A superb First Look, Tim. Well worth the time to peruse all 71(!) pages. A brilliant kit, detail objections not withstanding. Your comment at the start of your review that the kit is virtually 2 kits should be taken very seriously. I for one have amassed quite a little collection of AMT '29 A Roadsters and, based on your review, the AMT body shell looks quite compatible with either frame. Hopefully that will be the case and I can enjoy the best of what was one of AMT's finest kits combined with what promises to be Revell's newest and finest. For sure this kit will figure in my kit-bashing arsenal whether this is the case or not... Thanx again, B.
I'm so glad to see this thread revived. So many cool builds, cool stories and cool memories... Has it really been 6 years since I posted on this thread (and 7 since I started building car models again...)? A lot has happened since and I thought I'd update my favorite photos. Along with my skills in modeling, my photography skills have gone through some improvements, so here are 2 pics which I'm most proud of, both for the models in them and because the photos capture the "vibe" of the model as I see it. The first is from a model completed in 2013, but the picture was taken more than a year later as my photo skills got a major upgrade. I went back and re-shot the model because I considered it one of my best efforts up to then. I especially like the sharp focus and the lighting.

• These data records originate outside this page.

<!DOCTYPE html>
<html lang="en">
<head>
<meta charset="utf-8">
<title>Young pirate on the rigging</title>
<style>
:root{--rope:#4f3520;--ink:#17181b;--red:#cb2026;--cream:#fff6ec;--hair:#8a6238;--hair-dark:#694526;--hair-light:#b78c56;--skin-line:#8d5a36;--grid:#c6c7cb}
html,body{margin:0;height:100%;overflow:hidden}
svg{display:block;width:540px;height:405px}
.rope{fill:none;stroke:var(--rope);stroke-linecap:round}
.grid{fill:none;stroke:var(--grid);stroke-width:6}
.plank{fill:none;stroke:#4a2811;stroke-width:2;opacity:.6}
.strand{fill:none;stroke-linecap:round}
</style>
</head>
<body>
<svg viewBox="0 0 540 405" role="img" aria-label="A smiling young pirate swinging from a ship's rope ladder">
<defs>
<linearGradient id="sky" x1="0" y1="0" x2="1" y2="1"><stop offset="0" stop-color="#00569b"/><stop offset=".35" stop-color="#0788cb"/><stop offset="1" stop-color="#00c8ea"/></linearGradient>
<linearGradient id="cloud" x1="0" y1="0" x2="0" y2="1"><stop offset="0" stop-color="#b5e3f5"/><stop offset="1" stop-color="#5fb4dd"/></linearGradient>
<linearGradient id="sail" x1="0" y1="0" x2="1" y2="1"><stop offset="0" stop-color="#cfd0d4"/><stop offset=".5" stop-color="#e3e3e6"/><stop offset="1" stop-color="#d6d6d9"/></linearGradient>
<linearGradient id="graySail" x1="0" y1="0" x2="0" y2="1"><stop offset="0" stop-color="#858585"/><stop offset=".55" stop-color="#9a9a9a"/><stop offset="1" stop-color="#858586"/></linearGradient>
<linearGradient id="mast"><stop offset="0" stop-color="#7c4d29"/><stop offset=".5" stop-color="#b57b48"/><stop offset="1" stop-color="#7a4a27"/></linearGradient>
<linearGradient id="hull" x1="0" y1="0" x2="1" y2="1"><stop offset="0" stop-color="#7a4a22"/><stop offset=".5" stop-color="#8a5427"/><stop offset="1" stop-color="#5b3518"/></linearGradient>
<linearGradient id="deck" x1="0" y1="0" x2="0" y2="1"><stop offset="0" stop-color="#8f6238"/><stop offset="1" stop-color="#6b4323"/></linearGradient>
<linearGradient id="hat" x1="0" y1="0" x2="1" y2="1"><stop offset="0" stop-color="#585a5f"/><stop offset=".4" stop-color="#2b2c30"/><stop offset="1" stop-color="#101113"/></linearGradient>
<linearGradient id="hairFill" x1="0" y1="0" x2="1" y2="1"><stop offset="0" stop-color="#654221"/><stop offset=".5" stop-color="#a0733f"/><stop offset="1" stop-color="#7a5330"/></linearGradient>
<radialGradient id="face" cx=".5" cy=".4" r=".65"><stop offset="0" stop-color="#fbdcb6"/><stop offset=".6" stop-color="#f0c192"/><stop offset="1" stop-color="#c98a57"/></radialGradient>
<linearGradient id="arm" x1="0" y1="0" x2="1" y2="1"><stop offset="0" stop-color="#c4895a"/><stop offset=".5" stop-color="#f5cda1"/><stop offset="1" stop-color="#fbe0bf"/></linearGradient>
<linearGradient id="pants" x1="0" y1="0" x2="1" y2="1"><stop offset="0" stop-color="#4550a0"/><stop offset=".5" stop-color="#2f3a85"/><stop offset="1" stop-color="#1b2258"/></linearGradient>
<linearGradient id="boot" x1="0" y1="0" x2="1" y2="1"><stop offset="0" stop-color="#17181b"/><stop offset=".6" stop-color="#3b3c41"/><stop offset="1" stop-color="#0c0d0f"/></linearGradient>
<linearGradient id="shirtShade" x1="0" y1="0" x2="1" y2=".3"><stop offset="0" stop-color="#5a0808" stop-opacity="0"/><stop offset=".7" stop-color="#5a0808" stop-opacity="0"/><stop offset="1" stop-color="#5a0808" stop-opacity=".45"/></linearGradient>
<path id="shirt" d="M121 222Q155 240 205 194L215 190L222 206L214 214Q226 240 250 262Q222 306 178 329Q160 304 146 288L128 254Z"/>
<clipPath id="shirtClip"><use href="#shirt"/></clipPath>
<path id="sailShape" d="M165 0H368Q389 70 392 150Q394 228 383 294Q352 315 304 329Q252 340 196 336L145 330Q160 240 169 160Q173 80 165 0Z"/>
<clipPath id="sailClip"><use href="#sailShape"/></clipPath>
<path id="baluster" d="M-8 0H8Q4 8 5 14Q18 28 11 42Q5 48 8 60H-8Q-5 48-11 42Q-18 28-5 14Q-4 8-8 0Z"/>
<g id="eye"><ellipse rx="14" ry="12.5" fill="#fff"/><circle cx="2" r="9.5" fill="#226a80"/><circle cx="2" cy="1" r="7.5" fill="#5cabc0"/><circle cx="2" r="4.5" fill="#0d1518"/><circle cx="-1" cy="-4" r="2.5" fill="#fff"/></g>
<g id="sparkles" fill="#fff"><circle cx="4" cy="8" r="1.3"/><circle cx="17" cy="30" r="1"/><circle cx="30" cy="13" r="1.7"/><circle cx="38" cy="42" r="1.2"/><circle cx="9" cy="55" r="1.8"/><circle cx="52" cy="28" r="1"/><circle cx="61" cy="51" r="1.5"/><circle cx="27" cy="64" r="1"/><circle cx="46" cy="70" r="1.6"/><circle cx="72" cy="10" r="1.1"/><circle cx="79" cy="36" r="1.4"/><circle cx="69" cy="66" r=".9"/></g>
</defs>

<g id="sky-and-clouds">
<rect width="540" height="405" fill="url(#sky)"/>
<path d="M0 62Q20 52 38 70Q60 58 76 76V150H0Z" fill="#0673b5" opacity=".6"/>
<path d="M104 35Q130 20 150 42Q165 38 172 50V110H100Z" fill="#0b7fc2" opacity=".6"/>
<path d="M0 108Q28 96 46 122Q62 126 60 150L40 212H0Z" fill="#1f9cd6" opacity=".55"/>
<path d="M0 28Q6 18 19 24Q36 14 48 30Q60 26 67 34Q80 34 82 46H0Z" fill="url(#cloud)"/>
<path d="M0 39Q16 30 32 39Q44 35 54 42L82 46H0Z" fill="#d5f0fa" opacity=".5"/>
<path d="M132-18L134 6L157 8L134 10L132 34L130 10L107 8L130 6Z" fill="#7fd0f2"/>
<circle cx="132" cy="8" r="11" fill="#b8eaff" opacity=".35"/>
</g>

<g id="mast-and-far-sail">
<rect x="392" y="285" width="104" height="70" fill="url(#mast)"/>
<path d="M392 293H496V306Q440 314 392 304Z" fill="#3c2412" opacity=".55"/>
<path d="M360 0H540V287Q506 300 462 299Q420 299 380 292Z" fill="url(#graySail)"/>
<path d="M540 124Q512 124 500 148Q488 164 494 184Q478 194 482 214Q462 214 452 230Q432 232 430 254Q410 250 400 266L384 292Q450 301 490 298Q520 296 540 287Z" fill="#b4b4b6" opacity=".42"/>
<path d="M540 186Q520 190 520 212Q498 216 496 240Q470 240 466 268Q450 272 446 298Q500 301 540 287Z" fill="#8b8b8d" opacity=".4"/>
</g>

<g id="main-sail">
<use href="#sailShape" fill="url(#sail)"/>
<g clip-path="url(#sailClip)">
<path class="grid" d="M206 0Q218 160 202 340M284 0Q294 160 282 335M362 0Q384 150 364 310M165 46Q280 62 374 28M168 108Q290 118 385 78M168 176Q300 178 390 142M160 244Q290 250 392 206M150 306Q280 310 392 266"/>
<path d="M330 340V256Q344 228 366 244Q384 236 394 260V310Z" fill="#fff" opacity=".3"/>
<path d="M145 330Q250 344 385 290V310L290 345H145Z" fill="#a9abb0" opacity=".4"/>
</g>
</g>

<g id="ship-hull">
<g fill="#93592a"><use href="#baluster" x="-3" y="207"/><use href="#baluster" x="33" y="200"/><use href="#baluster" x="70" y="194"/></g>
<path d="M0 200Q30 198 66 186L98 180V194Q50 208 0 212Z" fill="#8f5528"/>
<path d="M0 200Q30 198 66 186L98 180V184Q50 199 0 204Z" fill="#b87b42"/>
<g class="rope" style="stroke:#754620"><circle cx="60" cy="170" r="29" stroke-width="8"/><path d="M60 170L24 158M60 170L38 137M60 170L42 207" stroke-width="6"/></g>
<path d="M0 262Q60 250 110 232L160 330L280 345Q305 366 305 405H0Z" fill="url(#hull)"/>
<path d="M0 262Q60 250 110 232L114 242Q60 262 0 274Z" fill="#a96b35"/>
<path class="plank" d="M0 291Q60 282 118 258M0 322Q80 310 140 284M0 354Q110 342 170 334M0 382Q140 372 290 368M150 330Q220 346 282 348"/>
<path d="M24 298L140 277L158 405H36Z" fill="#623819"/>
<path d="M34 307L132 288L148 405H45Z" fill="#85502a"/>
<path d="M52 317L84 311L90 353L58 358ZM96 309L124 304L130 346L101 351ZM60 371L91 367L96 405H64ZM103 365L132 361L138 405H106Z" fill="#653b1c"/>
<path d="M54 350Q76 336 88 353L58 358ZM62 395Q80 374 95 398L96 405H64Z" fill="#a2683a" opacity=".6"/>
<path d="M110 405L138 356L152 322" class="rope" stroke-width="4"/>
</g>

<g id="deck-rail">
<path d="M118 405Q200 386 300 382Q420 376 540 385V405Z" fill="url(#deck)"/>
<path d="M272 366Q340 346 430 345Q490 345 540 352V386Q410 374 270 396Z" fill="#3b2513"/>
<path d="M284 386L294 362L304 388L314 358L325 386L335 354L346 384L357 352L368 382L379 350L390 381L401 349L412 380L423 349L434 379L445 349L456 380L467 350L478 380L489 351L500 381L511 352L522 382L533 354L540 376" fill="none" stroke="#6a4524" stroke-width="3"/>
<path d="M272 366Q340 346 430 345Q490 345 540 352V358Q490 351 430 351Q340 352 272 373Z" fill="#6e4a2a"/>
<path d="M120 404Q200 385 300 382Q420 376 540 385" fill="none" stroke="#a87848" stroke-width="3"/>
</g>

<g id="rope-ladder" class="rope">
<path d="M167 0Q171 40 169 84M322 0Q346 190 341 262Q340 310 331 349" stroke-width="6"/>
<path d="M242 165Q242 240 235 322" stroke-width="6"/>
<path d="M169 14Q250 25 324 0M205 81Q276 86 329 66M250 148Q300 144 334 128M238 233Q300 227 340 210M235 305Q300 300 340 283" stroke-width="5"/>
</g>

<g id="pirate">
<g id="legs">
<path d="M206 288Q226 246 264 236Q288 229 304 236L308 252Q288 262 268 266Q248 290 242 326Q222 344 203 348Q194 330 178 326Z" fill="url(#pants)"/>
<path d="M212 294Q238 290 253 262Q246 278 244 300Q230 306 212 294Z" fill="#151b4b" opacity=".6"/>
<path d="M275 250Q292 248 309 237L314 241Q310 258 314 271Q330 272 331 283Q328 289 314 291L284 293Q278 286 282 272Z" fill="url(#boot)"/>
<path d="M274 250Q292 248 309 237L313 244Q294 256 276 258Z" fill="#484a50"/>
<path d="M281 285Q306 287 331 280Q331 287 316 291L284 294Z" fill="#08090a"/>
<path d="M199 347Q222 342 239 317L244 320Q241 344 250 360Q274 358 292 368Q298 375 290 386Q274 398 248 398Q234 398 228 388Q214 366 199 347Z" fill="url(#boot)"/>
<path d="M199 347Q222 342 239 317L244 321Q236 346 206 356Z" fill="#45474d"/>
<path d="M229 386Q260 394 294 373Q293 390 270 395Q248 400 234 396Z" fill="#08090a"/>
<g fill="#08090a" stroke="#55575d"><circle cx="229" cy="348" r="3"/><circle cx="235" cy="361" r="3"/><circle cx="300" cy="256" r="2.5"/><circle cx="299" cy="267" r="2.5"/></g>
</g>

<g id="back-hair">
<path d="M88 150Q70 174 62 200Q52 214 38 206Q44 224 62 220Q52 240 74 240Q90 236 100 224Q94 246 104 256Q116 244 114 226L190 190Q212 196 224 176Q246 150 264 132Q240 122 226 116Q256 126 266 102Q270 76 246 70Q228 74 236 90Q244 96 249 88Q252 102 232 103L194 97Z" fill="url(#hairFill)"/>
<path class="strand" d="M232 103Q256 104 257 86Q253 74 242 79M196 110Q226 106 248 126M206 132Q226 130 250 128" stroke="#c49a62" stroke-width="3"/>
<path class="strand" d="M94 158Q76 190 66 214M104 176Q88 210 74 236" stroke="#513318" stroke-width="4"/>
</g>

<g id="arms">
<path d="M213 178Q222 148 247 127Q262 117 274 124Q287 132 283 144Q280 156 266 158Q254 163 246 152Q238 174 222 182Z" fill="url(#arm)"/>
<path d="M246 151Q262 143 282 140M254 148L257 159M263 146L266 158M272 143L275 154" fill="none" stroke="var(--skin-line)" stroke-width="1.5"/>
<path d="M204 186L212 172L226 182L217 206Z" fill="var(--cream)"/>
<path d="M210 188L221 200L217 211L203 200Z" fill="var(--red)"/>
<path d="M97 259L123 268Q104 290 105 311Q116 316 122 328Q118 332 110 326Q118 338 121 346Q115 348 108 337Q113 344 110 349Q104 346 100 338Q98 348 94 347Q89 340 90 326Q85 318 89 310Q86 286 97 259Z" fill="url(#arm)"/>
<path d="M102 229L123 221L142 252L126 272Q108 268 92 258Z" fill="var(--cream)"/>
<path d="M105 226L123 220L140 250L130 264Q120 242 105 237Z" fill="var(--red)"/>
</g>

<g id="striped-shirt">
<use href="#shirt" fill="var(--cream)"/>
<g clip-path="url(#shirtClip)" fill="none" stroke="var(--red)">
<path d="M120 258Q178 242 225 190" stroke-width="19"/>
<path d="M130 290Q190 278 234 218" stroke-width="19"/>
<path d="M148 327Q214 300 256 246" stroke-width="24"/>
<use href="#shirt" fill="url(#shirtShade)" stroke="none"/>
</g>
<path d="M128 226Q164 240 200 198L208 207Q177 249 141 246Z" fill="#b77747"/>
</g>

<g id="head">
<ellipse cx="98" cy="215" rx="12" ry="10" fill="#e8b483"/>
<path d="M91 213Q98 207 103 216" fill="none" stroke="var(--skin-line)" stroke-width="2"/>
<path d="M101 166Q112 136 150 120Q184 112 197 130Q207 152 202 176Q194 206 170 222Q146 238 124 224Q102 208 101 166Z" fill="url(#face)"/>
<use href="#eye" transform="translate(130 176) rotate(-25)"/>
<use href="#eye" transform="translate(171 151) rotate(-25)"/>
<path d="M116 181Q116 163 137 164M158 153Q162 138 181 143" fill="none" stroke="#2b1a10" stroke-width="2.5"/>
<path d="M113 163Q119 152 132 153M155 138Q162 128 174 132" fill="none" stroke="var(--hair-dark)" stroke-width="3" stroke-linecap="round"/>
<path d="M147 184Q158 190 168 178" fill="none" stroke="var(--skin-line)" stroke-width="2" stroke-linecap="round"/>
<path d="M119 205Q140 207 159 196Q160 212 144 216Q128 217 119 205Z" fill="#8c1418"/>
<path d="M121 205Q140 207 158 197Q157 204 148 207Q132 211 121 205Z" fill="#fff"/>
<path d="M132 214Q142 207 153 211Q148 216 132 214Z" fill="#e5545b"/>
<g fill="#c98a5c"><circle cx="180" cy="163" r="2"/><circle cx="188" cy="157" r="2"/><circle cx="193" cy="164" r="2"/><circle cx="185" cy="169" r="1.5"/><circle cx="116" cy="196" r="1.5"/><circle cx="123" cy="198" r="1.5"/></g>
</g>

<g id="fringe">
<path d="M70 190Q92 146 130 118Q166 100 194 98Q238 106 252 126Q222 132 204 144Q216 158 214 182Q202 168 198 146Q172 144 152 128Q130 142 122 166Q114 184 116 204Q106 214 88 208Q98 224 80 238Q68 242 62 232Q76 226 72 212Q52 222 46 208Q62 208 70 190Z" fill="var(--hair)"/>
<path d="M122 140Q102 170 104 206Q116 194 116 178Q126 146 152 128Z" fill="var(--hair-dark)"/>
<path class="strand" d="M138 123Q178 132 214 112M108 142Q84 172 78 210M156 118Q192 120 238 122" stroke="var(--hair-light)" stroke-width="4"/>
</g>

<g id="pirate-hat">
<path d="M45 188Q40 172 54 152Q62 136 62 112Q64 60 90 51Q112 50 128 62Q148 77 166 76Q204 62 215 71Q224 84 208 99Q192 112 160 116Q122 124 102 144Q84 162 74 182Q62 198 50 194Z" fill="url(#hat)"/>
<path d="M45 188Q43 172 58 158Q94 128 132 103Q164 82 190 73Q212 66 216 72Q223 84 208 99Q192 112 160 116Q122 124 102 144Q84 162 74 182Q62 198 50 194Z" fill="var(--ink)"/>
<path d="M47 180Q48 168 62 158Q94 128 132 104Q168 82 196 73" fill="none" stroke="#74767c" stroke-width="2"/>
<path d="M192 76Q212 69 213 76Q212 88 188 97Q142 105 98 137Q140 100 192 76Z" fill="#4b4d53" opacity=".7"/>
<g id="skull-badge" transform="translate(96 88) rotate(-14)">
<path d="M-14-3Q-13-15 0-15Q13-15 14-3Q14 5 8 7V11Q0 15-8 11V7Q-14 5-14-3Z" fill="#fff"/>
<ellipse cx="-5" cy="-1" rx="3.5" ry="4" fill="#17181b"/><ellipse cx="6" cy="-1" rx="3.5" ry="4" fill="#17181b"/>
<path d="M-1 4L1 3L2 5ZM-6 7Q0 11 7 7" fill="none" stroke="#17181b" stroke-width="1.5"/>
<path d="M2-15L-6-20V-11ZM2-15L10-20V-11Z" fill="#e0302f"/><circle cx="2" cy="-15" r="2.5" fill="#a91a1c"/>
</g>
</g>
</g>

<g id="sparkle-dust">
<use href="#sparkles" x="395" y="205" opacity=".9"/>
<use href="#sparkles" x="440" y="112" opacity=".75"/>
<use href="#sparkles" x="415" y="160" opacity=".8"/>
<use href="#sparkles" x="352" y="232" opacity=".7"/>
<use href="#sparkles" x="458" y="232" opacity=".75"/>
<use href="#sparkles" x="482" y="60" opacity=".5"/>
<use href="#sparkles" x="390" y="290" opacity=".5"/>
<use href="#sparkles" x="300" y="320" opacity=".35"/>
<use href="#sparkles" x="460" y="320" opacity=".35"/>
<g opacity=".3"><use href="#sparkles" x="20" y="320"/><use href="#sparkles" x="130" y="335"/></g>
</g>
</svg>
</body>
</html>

The other is from a few months ago and its a sense of drama and realism that it evokes for me that ranks it among my faves.
Modelhaus makes a swamp cooler. It's called a "30's - 40's era dry ice cooler". Here's a link: http://www.modelhaus.com/index.php?c=0&p=66850 You can also make your own visor to fit from styrene sheet. I made one recently. Here are some pics: